Micro-finance banks face additional capital requirements to provide a buffer against potential financial downturns in the first comprehensive review of the sector in years.
A Central Bank of Kenya (CBK) backed inquiry has recommended that capital ratios of the micro-finance banks (MFBs) should be raised to a yet-to-be-established threshold.
“(The proposal is) to review minimum capital requirements upwards to ensure that applicants and licensed MFBs demonstrate resilience as evidenced in their capitalisation,” says the CBK in a concept note calling for a comprehensive review of the micro-finance legal and regulatory framework.
“The proposal is to have the minimum capital requirements for all microfinance banks increased for both existing MFBs and new entrants,” adds the CBK.
But the study proposes to merge the two licences and do away with the categorisation and issue one licence for all MFBs.
“This will address the need for resilient and viable business models, which ensure capital adequacy given the changes in the sector,” says the CBK.
The CBK also proposes a review of the shareholding limits and creation of non-operating holding companies and entrenchment of the vetting of significant shareholders into the Act.
The regulator has invited comments from the public by the end of next month which will then be incorporated in the initial draft of the Microfinance (Amendment) Bill, 2018, and Regulations.

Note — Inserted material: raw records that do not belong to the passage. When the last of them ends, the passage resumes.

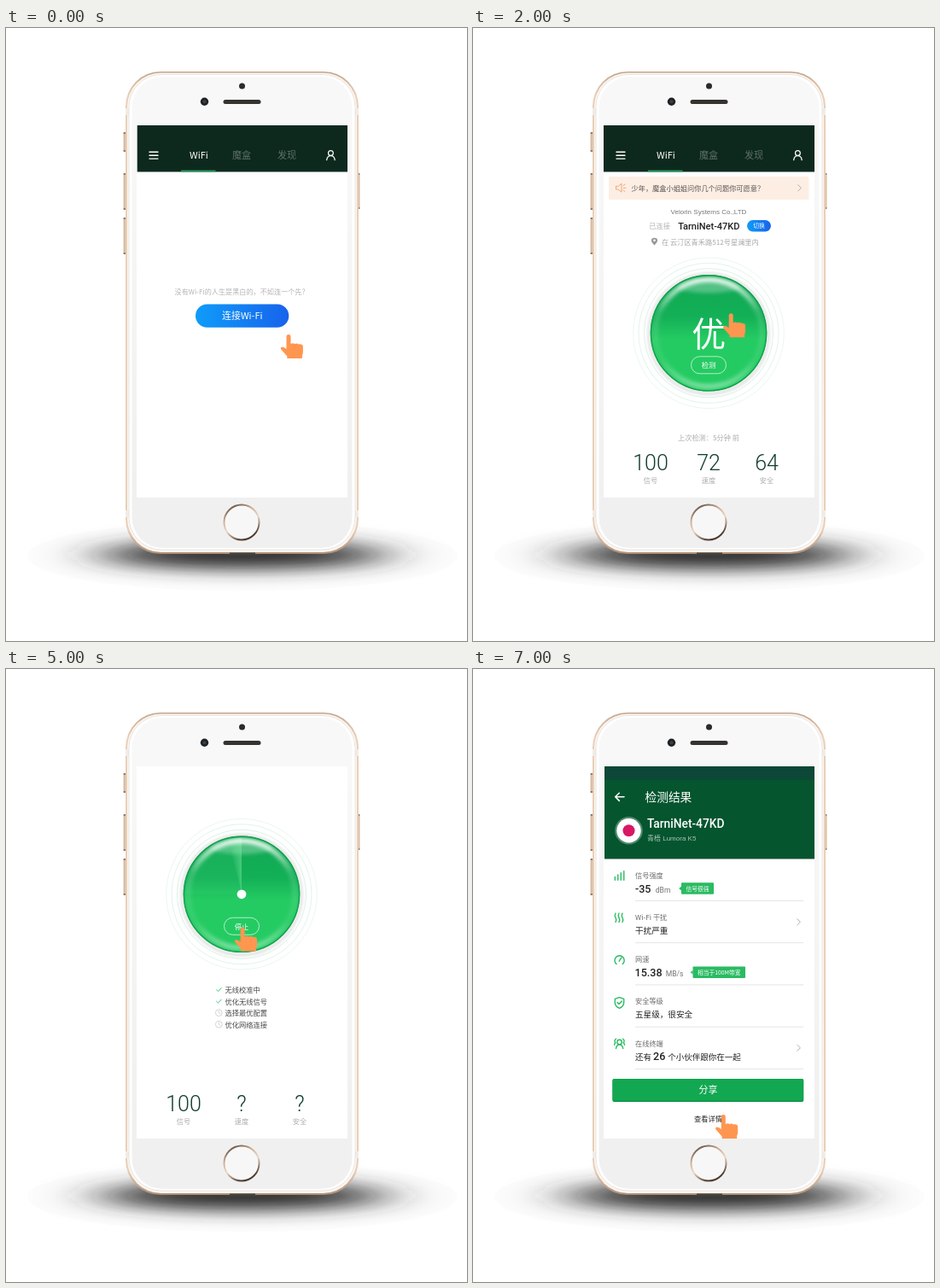
An HTML page that plays this animation: 540x718 px, repeating every 8 s.

```html
<!DOCTYPE html>
<html lang="zh-CN">
<head>
<meta charset="utf-8">
<title>Wi-Fi</title>
<style>
html, body { margin: 0; width: 100%; height: 100%; overflow: hidden; background: #fff }
svg { display: block; width: 100%; height: 100% }
text { font-family: "Noto Sans CJK SC", "Noto Sans CJK", sans-serif; white-space: pre }
.roboto { font-family: Roboto, "Noto Sans CJK SC", sans-serif }
.arial { font-family: "Liberation Sans", "Noto Sans CJK SC", sans-serif }
.mid { text-anchor: middle }
.bold { font-weight: 500 }
.thin { font-weight: 300 }
.line { fill: none; stroke-linecap: round; stroke-linejoin: round }
</style>
</head>
<body>
<svg id="stage" viewBox="0 0 540 718">
  <defs>
    <linearGradient id="gold" x2="0" y2="1">
      <stop offset="0" stop-color="#c4a58b"/><stop offset=".05" stop-color="#e9cfb8"/>
      <stop offset=".95" stop-color="#e9cfb8"/><stop offset="1" stop-color="#ae8f76"/>
    </linearGradient>
    <linearGradient id="face" x2="0" y2="1">
      <stop offset=".1" stop-color="#f8f8f8"/><stop offset=".9" stop-color="#f0f0f0"/>
    </linearGradient>
    <linearGradient id="home" x2=".5" y2="1">
      <stop offset="0" stop-color="#3a2c24"/><stop offset=".35" stop-color="#c9a88f"/>
      <stop offset=".65" stop-color="#ecd8c6"/><stop offset="1" stop-color="#4f3a2e"/>
    </linearGradient>
    <linearGradient id="blue">
      <stop offset="0" stop-color="#0f9cf9"/><stop offset="1" stop-color="#1763ec"/>
    </linearGradient>
    <linearGradient id="green" x2="0" y2="1">
      <stop offset="0" stop-color="#0fa752"/><stop offset=".36" stop-color="#13b057"/>
      <stop offset=".55" stop-color="#24cb62"/><stop offset="1" stop-color="#24cb62"/>
    </linearGradient>
    <linearGradient id="gloss" x2="0" y2="1">
      <stop offset="0" stop-color="#fff" stop-opacity=".95"/><stop offset=".3" stop-color="#fff" stop-opacity=".15"/>
      <stop offset=".75" stop-color="#fff" stop-opacity=".08"/><stop offset="1" stop-color="#fff" stop-opacity=".4"/>
    </linearGradient>
    <filter id="soft" x="-20%" y="-60%" width="140%" height="220%"><feGaussianBlur stdDeviation="2"/></filter>
    <filter id="shade" filterUnits="userSpaceOnUse" x="0" y="540" width="540" height="160">
      <feGaussianBlur stdDeviation="36 10"/>
    </filter>
  </defs>
</svg>
<script>
const stage = document.getElementById('stage');
const rect = (x, y, w, h, fill, rx = 0, more = '') =>
  `<rect x="${x}" y="${y}" width="${w}" height="${h}" rx="${rx}" fill="${fill}" ${more}/>`;
const circle = (x, y, r, fill, more = '') => `<circle cx="${x}" cy="${y}" r="${r}" fill="${fill}" ${more}/>`;
const ellipse = (x, y, rx, ry, fill, more = '') =>
  `<ellipse cx="${x}" cy="${y}" rx="${rx}" ry="${ry}" fill="${fill}" ${more}/>`;
const line = (d, color, width = 1) => `<path class="line" d="${d}" stroke="${color}" stroke-width="${width}"/>`;
const text = (x, y, size, fill, str, cls = '') =>
  `<text x="${x}" y="${y}" font-size="${size}" fill="${fill}" class="${cls}">${str}</text>`;
const chevron = (x, y, color) => line(`M${x} ${y - 3.5}l3.6 3.5-3.6 3.5`, color, .9);
const network = 'TarniNet-47KD';

function phone() {
  const side = (x, y, h) => rect(x, y, 4, h, '#d8bea6', 1.5) + rect(x, y, 4, 2, '#8f7a68', 1) + rect(x, y + h - 2, 4, 2, '#8f7a68', 1);
  const bands = [94, 565].map(y => rect(140, y, 4.5, 8, '#f1ece7') + rect(408.5, y, 4.5, 8, '#f1ece7')).join('');
  return ellipse(277, 618.5, 252, 41, '#fcfcfc') +
    ellipse(277, 617, 168, 17, '#2c2c2c', 'filter="url(#shade)"') +
    side(137.5, 122, 23) + side(137.5, 170, 43) + side(137.5, 222, 43) + side(410.5, 170, 42) +
    rect(140, 51, 273, 565, 'url(#gold)', 41) +
    rect(142, 52.5, 269, 561.5, '#fbf5ef', 39.5) + bands +
    rect(144, 54.5, 265, 556.5, '#fff', 38, 'stroke="#e4e0dc" stroke-width=".8"') +
    rect(147.5, 57, 258, 552, 'url(#face)', 36) +
    rect(262, 614.5, 30, 1.8, '#4b463c') +
    circle(276.5, 68, 3.5, '#2b2b2d') + circle(232.5, 86.3, 4.7, '#1f2224') + circle(232.5, 86.3, 2, '#3a4048') +
    rect(254.5, 84, 44, 5, '#35322f', 2.5) +
    circle(276, 579, 20.5, '#f7f7f7', 'stroke="url(#home)" stroke-width="1.9"') +
    rect(153, 114, 247, 436, '#fff');
}

const header = left =>
  rect(left, 114, 400 - left, 54.5, '#0d291e') +
  line('M168 145.3h10M168 149.2h10M168 153.1h10', '#fff', 1.4) +
  text(226, 153, 11, '#fff', 'WiFi', 'mid bold') +
  text(276, 153, 11, '#5f7068', '魔盒', 'mid') + text(329, 153, 11, '#5f7068', '发现', 'mid') +
  circle(380.4, 146.5, 2.9, 'none', 'stroke="#fff" stroke-width="1.2"') +
  line('M375.7 154.6q.6-5 4.7-5 4.2 0 4.8 5', '#fff', 1.2) +
  rect(205, 166.6, 40.5, 1.9, '#2b9c64');

function dial(cy, label, inner) {
  const rings = [[88.3, '#e3f5ec'], [82, '#d9f2e5'], [75.5, '#d3eee0']]
    .map(([r, c]) => circle(276, cy, r, 'none', `stroke="${c}" stroke-width=".8"`)).join('');
  return rings + circle(276, cy + 1, 71, '#d5d9d7', 'filter="url(#soft)"') + circle(276, cy, 71, '#ececec') +
    circle(276, cy, 68.3, 'url(#green)') +
    ellipse(276, cy - 54, 36, 7, '#fff', 'opacity=".28" filter="url(#soft)"') +
    inner +
    circle(276, cy, 62.5, 'none', 'stroke="url(#gloss)" stroke-width="6" filter="url(#soft)"') +
    circle(276, cy, 67.6, 'none', 'stroke="#10a04d" stroke-width="1.4"') +
    rect(255.5, cy + 27.5, 41, 20, 'none', 10, 'stroke="#c4f0d4" stroke-width=".9"') +
    text(276, cy + 40.8, 8.3, '#fff', label, 'mid');
}

const stats = values => values.map((v, i) =>
  text(208 + 68 * i, 518, 25, '#123f2c', v, 'mid roboto thin') +
  text(208 + 68 * i, 533.3, 8.2, '#adadad', ['信号', '速度', '安全'][i], 'mid')).join('');

const connectScreen = () => header(153.7) +
  text(197.5, 311.8, 8.15, '#b4b4b4', '没有Wi-Fi的人生是黑白的，不如连一个先？') +
  rect(222, 323.5, 109.3, 27.3, 'url(#blue)', 13.6) +
  text(276.7, 341.3, 11, '#fff', '连接Wi-Fi', 'mid');

const statusScreen = () => header(153) +
  rect(159, 174, 234.5, 27, '#fdeee4', 1.5) +
  line('M167.5 185.5v3.5h2.5l4 3.2v-10l-4 3.3zM176 184.5l2-1.5M176.3 187.3h2.6M176 190l2 1.5', '#f0a068', .9) +
  text(185.5, 190.6, 8.2, '#5a5552', '少年，魔盒小姐姐问你几个问题你可愿意？') + chevron(380.8, 187.3, '#b3a59c') +
  text(276, 218, 8, '#777', 'Velorin Systems Co.,LTD', 'mid arial') +
  text(206.3, 234.7, 8.2, '#b5b5b5', '已连接') +
  text(276.3, 235.7, 11, '#222', network, 'mid roboto bold') +
  rect(321, 225, 28, 13.6, 'url(#blue)', 6.8) + text(335, 234.3, 6.8, '#fff', '切换', 'mid') +
  '<path d="M212.5 254.5q-3.6-3.7-3.6-5.6a3.6 3.2 0 0 1 7.2 0q0 1.9-3.6 5.6z" fill="#999"/>' + circle(212.5, 248.8, 1.3, '#fff') +
  text(221, 253.6, 8.2, '#a9a9a9', '在 云汀区青禾路512号星澜里内') +
  dial(357.3, '检测', text(276.3, 372.5, 40, '#fff', '优', 'mid thin')) +
  text(276, 483, 8.2, '#adadad', '上次检测：5分钟 前', 'mid') +
  stats(['100', '72', '64']);

function scanScreen() {
  const cy = 263.8;
  let sweep = '';
  for (let deg = 2; deg <= 14; deg += 2) {
    const a = deg * Math.PI / 180;
    sweep += `<path d="M276 ${cy}V${cy - 66}A66 66 0 0 0 ${276 - 66 * Math.sin(a)} ${cy - 66 * Math.cos(a)}z" fill="#8cebb0" opacity=".07"/>`;
  }
  sweep += `<path d="M276 ${cy}V${cy - 66}A66 66 0 0 0 210 ${cy}z" fill="#5be08d" opacity=".1"/>` + circle(276, cy, 5.4, '#fff');
  const steps = ['无线校准中', '优化无线信号', '选择最优配置', '优化网络连接'].map((s, i) => {
    const y = 376 + 13.55 * i;
    const icon = i < 2 ? line(`M246.6 ${y - .3}l1.9 1.9 3.6-3.9`, '#3ec877', 1)
      : circle(249.3, y - .4, 3.9, 'none', 'stroke="#c9c9c9" stroke-width=".8"') + line(`M249.3 ${y - 2.6}v2.4l1.7 1`, '#c9c9c9', .8);
    return icon + text(256.6, y + 3.2, 8.25, '#484848', s);
  });
  return dial(cy, '停止', sweep) + steps.join('') + stats(['100', '?', '?']);
}

function resultScreen() {
  const green = '#2abb62', dark = '#222';
  const tag = (x, y, w, s) => rect(x, y, w, 13.5, green, 1) +
    `<path d="M${x} ${y + 4.5}l-2.8 2.3 2.8 2.3z" fill="${green}"/>` + text(x + w / 2, y + 9.3, 6.75, '#fff', s, 'mid');
  const icons = [
    'M166.3 243.5v3.7M169.8 241v6.2M173.3 238.8v8.4M176.8 236.8v10.4',
    [167, 171, 175].map(x => `M${x} 286q-1.5 2.6 0 5.2t0 5.2`).join(''),
    'M168 345.6a5.6 5.6 0 1 1 7.2 0M171.2 342.2l2.6-4',
    'M171.5 384.6l5.2 1.8v4q0 4.6-5.2 6.9-5.2-2.3-5.2-6.9v-4zM169 390.6l2 2 3.4-3.6',
    'M168.9 437a2.7 2.7 0 1 1 5.4 0 2.7 2.7 0 1 1-5.4 0M167.5 444.5q.5-4.4 4.1-4.4t4.1 4.4M167.5 433.3q-2.6 2-.6 4.6-1.2.8-1.3 2.4M175.6 433.3q2.6 2 .6 4.6 1.2.8 1.3 2.4'
  ];
  const rows = ['信号强度', 'Wi-Fi 干扰', '网速', '安全等级', '在线终端'].map((label, i) =>
    line(icons[i], green, 1.4) + text(190, 244.8 + 49.2 * i, 8.2, '#6b6b6b', label) +
    rect(190, 271 + 49.25 * i, 197, .9, '#e2e2e2')).join('');
  return rect(154, 114, 246, 108.5, '#05552f') + rect(154, 114, 246, 15.5, '#0c4737') +
    line('M177 149.8h-10M171.3 145.2l-4.6 4.6 4.6 4.6', '#fff', 1.5) +
    text(201.5, 154.7, 13.7, '#fff', '检测结果') +
    circle(182.5, 189.3, 16.3, '#4f8a6d') + circle(182.5, 189.3, 14.2, '#fff') + circle(182.5, 189.3, 7, '#d81864') +
    text(204, 186, 13.8, '#fff', network, 'roboto bold') +
    text(204, 201.4, 8, '#a9c8b8', '青梧 Lumora K5', 'arial') +
    rows +
    text(190, 261.7, 12.6, dark, '-35', 'roboto bold') + text(213.7, 261.5, 8.6, '#777', 'dBm', 'roboto') + tag(244, 250.3, 38, '信号很强') +
    text(190, 310, 9.6, dark, '干扰严重') + chevron(379.8, 296.3, '#a5a5a5') +
    text(189.5, 359.8, 12.6, dark, '15.38', 'roboto bold') + text(225.7, 359.6, 8.6, '#777', 'MB/s', 'roboto') + tag(257.5, 348.5, 61.5, '相当于100M带宽') +
    text(190, 408.3, 9.6, dark, '五星级，很安全') +
    text(190, 457.6, 9.5, dark, '还有') + text(211, 458, 12.6, dark, '26', 'roboto bold') + text(228.3, 457.6, 9.5, dark, '个小伙伴跟你在一起') +
    chevron(379.8, 443.8, '#a5a5a5') +
    rect(163.3, 480, 224, 27, '#0c8f44', 2) + rect(163.8, 480.3, 223, 25.4, '#12a852', 1.5) +
    text(275.5, 497, 11, '#fff', '分享', 'mid') +
    text(275.5, 530, 8.2, dark, '查看详情', 'mid bold');
}

const screens = [connectScreen, statusScreen, scanScreen, resultScreen];
const hand = 'M7 2.5a2.5 2.5 0 0 1 5 0V11q2.6-1.6 4.7 0 2.5-1.3 4.7.4 5-.5 5 3.1v6q0 2.5-1 4V28H7.8v-2.6L.8 17.6Q-.6 15.2 1.8 14.4q2.8 0 5.2 2.6z';
stage.innerHTML += phone() + screens.map(s => `<g class="screen">${s()}</g>`).join('') +
  `<path id="hand" d="${hand}" fill="#ff9650"/>`;

// One pose per second; two seconds on each screen
const poses = [[321.5, 359], [300.8, 340.3], [292.7, 334.3], [264.7, 396], [264.7, 396], [267.6, 302.5], [263.8, 306], [283.8, 522]];
const groups = [...stage.querySelectorAll('.screen')];
const pointer = document.getElementById('hand');

function draw() {
  const second = Math.floor(performance.now() / 1000) % poses.length;
  groups.forEach((g, i) => g.style.display = i === second >> 1 ? '' : 'none');
  pointer.setAttribute('transform', `translate(${poses[second]})`);
  requestAnimationFrame(draw);
}
draw();
</script>
</body>
</html>
```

There are 13 microfinance banks in the country. They include three tier-one microfinance banks (Kenya Women now Echo Network Africa, Faulu and Rafiki) which commanded an aggregate market share of 90 per cent as at the end of 2016.
Three medium microfinance banks had a market share of 6.6 per cent (SMEP, Caritas and Sumac) and seven small microfinance banks (Remu, Uwezo, U&I, Century, Daraja, Choice) had a market share of 3.4 per cent.

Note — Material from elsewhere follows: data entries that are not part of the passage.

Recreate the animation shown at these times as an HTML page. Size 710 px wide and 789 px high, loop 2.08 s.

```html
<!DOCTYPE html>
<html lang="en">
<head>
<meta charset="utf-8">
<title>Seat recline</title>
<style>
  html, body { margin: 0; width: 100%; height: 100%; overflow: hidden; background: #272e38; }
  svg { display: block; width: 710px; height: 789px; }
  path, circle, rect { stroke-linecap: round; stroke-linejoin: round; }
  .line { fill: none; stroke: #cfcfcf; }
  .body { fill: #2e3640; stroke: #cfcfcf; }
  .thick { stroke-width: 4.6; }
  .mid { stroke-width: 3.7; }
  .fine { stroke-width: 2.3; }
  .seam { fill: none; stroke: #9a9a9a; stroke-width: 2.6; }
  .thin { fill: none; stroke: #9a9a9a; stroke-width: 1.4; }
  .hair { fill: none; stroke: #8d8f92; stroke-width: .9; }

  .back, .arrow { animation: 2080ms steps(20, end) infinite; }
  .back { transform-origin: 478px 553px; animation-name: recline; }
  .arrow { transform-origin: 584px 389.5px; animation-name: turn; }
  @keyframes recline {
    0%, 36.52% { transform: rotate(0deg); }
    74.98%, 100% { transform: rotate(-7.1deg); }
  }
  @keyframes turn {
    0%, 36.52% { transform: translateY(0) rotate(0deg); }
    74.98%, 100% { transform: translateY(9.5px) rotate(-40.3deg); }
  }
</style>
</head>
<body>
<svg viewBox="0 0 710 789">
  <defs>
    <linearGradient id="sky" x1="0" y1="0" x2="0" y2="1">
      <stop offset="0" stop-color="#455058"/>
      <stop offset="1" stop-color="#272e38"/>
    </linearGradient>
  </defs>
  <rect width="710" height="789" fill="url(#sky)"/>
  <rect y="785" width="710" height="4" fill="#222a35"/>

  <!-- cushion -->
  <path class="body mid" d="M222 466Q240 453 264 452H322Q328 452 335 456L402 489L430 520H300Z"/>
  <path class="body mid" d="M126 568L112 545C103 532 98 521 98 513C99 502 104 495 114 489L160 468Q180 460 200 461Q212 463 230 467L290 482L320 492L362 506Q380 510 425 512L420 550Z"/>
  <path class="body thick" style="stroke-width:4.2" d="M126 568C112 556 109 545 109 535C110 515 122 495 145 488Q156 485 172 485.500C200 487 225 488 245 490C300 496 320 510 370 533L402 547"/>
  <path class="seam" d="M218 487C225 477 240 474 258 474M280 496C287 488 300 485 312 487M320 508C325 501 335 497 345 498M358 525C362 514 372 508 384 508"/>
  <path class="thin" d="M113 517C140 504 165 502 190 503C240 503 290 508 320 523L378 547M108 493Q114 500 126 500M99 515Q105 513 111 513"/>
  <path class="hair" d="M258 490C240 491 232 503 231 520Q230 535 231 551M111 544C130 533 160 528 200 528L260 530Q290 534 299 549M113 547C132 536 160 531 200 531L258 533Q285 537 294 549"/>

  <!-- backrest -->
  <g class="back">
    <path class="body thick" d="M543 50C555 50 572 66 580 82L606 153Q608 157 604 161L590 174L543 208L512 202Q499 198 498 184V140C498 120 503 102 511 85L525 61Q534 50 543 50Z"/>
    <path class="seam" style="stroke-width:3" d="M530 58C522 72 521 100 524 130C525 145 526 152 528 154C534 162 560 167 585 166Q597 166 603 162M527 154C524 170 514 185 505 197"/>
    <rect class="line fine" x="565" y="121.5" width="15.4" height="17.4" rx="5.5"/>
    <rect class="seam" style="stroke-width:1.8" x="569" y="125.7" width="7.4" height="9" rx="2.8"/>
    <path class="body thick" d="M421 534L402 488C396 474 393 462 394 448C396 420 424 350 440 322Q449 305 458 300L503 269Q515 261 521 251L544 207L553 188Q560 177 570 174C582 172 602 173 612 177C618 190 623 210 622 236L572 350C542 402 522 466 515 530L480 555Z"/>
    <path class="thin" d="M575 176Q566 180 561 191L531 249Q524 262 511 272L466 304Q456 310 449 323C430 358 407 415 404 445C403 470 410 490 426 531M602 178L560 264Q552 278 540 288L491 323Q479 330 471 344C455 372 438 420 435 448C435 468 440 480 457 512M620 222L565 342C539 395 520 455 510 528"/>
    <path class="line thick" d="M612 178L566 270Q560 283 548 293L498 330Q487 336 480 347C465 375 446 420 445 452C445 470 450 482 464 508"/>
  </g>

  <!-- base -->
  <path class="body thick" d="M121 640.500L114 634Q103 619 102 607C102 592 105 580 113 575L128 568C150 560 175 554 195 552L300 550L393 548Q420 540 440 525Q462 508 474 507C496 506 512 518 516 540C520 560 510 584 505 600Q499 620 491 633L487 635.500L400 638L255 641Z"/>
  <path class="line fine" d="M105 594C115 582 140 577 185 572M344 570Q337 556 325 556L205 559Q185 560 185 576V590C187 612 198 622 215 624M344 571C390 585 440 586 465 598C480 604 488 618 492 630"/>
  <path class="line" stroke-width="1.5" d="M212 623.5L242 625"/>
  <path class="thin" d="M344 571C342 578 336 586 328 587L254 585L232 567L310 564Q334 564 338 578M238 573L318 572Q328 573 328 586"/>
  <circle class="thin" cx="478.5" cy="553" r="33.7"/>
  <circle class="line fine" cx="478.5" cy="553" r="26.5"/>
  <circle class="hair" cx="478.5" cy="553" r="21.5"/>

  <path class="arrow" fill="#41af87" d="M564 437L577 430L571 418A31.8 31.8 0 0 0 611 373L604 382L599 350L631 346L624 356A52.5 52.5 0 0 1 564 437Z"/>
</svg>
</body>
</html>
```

As at December 2016, the gross loan portfolio of the 13 MFIs’s amounted to Sh48.7 billion while deposits amounted to Sh40.2 billion.
The proposed regulations come at a challenging time for the banking sector, which suffered collapse of three lenders between 2015 and 2016.
The panic over the collapse of Chase, Imperial and Dubai banks prompted concerns from Kenyan savers on whether their hard-earned cash was safe.
Chase Bank (which is on course to be bought by Mauritian lender SBM Group) owns Rafiki, the second-largest deposit-taking microfinance.